• What is being asked:
Please work out how many lines below contain the word "href", and reply with only that number.

***

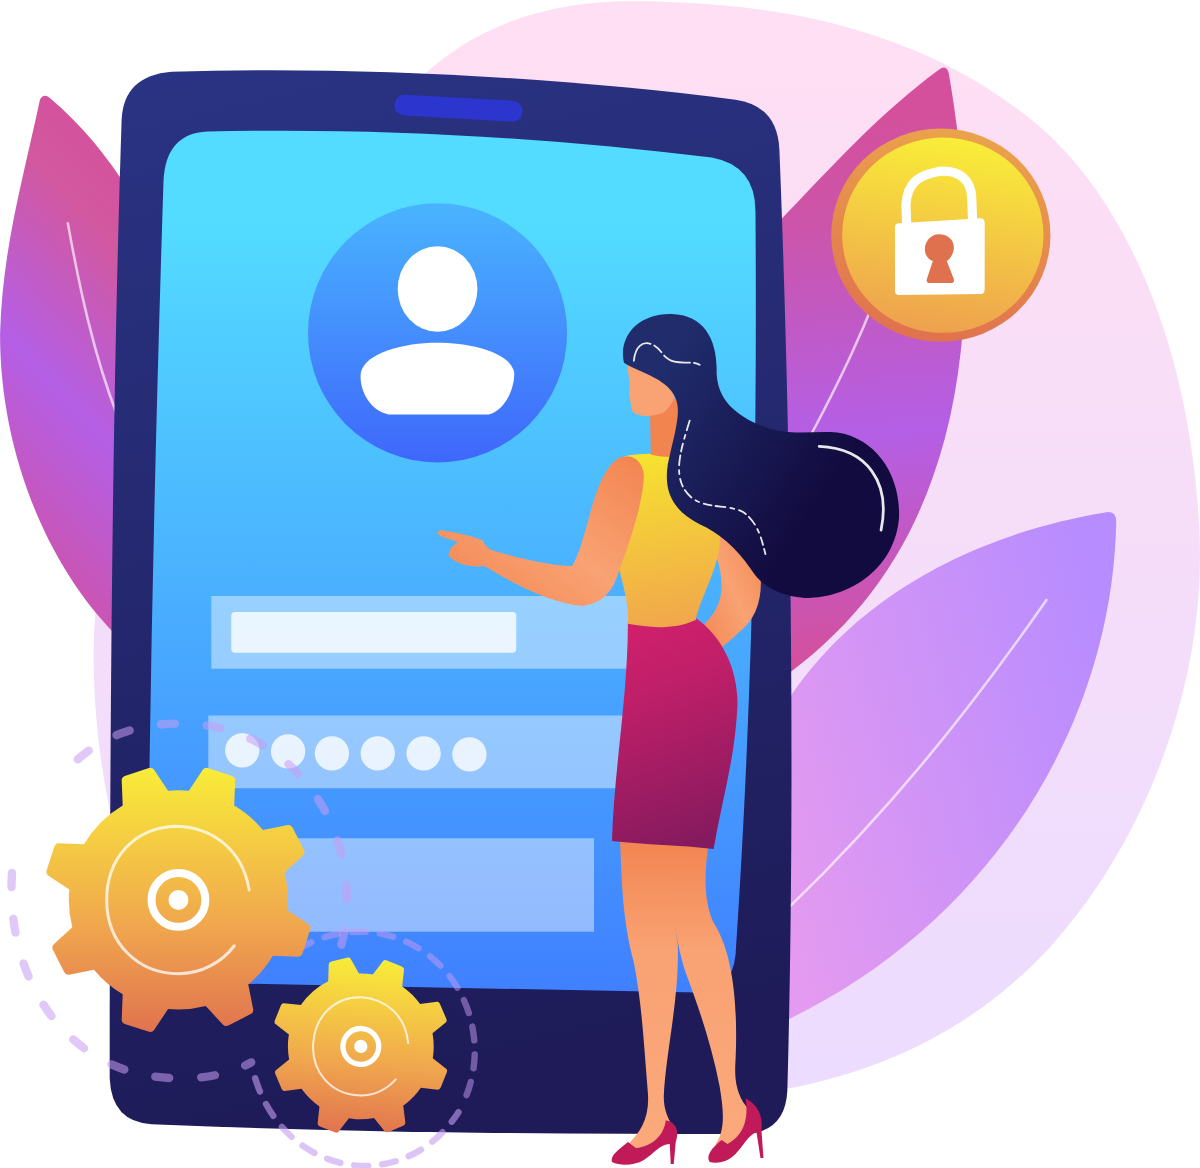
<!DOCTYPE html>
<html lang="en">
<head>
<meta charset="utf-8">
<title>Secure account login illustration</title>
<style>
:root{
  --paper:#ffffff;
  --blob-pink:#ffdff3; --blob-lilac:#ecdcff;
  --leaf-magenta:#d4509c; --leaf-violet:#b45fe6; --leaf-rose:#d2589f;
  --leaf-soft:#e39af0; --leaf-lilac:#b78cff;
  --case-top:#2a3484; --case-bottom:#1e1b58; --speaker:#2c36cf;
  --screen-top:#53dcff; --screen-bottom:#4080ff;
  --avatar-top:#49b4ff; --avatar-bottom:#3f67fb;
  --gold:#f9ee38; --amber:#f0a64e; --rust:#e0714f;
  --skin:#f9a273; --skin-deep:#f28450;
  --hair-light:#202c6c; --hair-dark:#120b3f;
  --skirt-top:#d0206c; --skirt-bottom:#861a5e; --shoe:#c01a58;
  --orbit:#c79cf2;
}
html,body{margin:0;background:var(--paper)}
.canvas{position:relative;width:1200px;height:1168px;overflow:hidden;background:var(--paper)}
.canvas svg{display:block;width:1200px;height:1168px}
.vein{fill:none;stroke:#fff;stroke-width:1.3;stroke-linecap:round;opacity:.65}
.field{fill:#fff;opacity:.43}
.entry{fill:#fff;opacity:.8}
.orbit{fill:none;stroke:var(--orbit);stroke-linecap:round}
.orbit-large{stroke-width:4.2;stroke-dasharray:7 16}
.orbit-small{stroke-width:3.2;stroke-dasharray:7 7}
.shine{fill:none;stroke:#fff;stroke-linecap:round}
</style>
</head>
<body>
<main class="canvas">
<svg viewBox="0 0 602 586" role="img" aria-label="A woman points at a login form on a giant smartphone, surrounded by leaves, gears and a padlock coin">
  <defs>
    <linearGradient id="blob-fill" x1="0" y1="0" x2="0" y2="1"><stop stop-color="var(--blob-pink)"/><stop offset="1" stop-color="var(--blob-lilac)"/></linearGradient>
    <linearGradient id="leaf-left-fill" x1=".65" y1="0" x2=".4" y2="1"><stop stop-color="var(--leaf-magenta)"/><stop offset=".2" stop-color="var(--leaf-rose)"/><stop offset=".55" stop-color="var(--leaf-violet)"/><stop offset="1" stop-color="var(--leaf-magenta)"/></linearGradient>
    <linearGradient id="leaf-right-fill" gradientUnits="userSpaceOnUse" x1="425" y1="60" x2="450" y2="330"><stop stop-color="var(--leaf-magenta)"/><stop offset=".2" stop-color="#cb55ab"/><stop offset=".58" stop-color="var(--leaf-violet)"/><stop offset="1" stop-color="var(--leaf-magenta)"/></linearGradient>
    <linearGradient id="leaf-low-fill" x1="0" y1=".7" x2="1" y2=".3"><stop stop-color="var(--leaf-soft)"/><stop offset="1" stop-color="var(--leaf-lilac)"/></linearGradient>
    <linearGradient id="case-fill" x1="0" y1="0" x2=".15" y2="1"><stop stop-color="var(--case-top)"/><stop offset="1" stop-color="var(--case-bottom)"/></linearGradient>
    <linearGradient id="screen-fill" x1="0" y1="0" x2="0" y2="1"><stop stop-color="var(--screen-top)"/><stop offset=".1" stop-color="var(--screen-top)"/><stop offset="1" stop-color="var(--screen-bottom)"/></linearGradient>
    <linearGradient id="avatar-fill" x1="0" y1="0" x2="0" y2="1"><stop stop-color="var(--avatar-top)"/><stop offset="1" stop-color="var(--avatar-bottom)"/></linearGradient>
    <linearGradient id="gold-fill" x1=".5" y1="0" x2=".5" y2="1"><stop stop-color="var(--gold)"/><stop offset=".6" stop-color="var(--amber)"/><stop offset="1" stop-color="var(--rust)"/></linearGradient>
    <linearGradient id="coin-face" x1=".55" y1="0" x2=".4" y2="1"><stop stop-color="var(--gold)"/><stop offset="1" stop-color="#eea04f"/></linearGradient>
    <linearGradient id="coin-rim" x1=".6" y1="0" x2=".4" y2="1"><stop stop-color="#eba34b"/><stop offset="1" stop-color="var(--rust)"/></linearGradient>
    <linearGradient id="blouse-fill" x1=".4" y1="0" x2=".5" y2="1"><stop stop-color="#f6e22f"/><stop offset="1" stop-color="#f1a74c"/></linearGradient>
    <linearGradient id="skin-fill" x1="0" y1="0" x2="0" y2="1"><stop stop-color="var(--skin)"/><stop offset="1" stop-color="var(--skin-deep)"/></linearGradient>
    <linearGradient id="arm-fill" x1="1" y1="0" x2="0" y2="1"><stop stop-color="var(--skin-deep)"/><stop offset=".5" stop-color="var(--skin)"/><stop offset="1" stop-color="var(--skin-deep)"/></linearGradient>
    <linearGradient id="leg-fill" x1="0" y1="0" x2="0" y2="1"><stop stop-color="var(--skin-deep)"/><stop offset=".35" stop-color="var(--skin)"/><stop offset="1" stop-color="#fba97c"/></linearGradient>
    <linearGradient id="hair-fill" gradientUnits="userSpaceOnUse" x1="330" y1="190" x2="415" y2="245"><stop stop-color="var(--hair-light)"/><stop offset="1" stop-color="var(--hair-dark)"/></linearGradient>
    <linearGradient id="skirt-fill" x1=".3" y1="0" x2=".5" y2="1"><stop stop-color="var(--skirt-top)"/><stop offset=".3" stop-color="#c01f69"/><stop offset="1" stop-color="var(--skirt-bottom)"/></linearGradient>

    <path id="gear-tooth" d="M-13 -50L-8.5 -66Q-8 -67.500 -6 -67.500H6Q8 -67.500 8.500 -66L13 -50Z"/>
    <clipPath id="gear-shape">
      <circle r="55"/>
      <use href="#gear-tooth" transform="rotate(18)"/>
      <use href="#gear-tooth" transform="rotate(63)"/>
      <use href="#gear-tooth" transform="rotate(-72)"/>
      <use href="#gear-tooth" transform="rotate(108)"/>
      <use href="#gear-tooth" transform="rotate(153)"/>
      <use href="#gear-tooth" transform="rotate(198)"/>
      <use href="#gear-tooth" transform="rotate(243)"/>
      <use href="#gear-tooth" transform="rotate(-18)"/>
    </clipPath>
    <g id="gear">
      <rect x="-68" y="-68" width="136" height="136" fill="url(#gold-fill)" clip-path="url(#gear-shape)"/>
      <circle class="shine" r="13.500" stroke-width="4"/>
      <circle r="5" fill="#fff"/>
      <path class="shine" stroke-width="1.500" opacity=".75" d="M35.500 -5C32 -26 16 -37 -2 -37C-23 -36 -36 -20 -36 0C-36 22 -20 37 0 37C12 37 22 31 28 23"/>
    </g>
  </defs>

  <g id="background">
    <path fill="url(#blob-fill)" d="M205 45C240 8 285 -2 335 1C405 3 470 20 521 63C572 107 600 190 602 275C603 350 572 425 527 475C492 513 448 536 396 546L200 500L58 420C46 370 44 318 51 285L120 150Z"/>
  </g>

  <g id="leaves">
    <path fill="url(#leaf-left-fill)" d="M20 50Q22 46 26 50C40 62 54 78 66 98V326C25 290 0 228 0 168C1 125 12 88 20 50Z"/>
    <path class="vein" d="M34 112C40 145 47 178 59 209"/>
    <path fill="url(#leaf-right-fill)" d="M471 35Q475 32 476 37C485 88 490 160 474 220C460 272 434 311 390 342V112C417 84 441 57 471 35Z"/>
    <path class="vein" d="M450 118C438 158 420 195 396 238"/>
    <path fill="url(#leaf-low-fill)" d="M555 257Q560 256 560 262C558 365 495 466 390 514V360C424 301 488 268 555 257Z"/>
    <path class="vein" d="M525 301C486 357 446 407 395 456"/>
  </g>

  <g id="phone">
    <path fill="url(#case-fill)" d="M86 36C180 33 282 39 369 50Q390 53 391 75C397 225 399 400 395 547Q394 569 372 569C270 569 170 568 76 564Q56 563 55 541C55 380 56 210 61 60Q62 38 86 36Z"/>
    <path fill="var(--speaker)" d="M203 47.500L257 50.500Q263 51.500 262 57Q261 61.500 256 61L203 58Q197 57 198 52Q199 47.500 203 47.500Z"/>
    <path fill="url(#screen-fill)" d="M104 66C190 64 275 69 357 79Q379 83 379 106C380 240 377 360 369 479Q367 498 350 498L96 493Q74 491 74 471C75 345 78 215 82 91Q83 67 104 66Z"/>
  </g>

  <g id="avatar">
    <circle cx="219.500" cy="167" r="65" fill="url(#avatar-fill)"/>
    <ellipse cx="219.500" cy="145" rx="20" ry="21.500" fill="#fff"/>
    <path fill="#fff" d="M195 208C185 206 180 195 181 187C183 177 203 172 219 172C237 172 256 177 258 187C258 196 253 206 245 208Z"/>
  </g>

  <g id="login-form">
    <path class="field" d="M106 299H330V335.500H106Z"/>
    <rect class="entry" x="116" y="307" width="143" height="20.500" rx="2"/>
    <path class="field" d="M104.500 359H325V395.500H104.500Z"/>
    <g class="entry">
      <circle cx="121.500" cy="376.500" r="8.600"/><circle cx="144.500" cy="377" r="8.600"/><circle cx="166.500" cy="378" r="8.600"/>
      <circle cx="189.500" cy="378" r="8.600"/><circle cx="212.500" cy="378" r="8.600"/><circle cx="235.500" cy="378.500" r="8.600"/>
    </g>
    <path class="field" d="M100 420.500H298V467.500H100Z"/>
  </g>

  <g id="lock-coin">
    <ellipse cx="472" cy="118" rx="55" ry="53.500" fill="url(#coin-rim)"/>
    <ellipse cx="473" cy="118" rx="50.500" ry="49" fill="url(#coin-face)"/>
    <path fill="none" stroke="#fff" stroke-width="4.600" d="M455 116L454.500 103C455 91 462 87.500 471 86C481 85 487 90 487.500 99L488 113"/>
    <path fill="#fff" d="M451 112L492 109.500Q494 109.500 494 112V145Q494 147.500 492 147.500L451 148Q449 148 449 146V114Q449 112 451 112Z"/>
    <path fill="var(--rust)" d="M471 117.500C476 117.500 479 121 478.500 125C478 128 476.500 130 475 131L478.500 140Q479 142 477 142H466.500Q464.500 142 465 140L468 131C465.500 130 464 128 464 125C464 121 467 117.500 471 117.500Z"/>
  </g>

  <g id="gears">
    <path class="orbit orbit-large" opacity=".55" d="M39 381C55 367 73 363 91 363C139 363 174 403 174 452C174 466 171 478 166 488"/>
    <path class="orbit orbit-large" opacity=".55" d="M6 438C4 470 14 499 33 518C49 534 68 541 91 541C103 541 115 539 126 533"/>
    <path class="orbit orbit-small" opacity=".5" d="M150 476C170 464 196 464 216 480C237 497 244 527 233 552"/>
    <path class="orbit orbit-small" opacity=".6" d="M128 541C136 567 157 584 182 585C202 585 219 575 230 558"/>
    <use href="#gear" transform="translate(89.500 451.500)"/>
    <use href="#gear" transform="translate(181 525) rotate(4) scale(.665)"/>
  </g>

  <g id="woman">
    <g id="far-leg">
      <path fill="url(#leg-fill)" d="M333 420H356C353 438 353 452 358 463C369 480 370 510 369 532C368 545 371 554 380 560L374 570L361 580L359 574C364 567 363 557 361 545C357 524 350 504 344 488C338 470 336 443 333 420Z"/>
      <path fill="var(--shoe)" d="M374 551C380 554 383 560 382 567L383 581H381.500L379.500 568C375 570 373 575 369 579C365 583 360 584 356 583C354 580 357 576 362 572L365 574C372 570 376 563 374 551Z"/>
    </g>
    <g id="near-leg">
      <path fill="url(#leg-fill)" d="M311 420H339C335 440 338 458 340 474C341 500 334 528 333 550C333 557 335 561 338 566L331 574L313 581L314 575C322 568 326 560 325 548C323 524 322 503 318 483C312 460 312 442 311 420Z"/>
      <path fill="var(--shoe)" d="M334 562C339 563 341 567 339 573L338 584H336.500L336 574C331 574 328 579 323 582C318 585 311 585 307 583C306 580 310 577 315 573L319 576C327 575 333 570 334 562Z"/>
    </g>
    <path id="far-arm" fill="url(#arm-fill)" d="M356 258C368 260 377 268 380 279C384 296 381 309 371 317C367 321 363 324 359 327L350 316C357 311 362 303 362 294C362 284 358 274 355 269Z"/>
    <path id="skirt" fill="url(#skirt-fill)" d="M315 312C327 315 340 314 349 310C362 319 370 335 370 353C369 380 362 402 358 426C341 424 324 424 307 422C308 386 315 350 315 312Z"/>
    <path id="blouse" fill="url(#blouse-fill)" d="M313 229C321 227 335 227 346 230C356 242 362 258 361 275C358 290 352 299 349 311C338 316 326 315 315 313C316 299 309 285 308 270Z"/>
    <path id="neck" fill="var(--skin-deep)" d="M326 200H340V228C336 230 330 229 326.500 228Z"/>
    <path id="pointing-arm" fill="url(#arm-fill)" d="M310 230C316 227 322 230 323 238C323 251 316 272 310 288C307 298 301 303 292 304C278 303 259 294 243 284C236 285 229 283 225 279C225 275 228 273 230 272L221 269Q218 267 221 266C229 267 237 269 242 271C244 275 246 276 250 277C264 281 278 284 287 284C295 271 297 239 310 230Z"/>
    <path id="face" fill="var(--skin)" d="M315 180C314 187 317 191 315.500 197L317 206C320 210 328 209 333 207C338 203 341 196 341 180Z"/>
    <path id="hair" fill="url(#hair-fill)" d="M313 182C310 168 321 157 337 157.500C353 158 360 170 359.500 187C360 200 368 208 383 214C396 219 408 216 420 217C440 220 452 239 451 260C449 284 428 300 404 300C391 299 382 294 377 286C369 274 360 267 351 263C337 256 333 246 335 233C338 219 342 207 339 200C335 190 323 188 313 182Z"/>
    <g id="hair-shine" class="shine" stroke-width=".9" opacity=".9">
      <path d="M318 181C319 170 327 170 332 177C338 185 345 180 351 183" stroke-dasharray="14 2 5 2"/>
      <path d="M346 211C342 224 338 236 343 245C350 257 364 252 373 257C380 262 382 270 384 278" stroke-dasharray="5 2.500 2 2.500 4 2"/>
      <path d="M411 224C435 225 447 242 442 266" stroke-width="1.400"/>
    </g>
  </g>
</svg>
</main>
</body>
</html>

***

• Output of the exercise:
10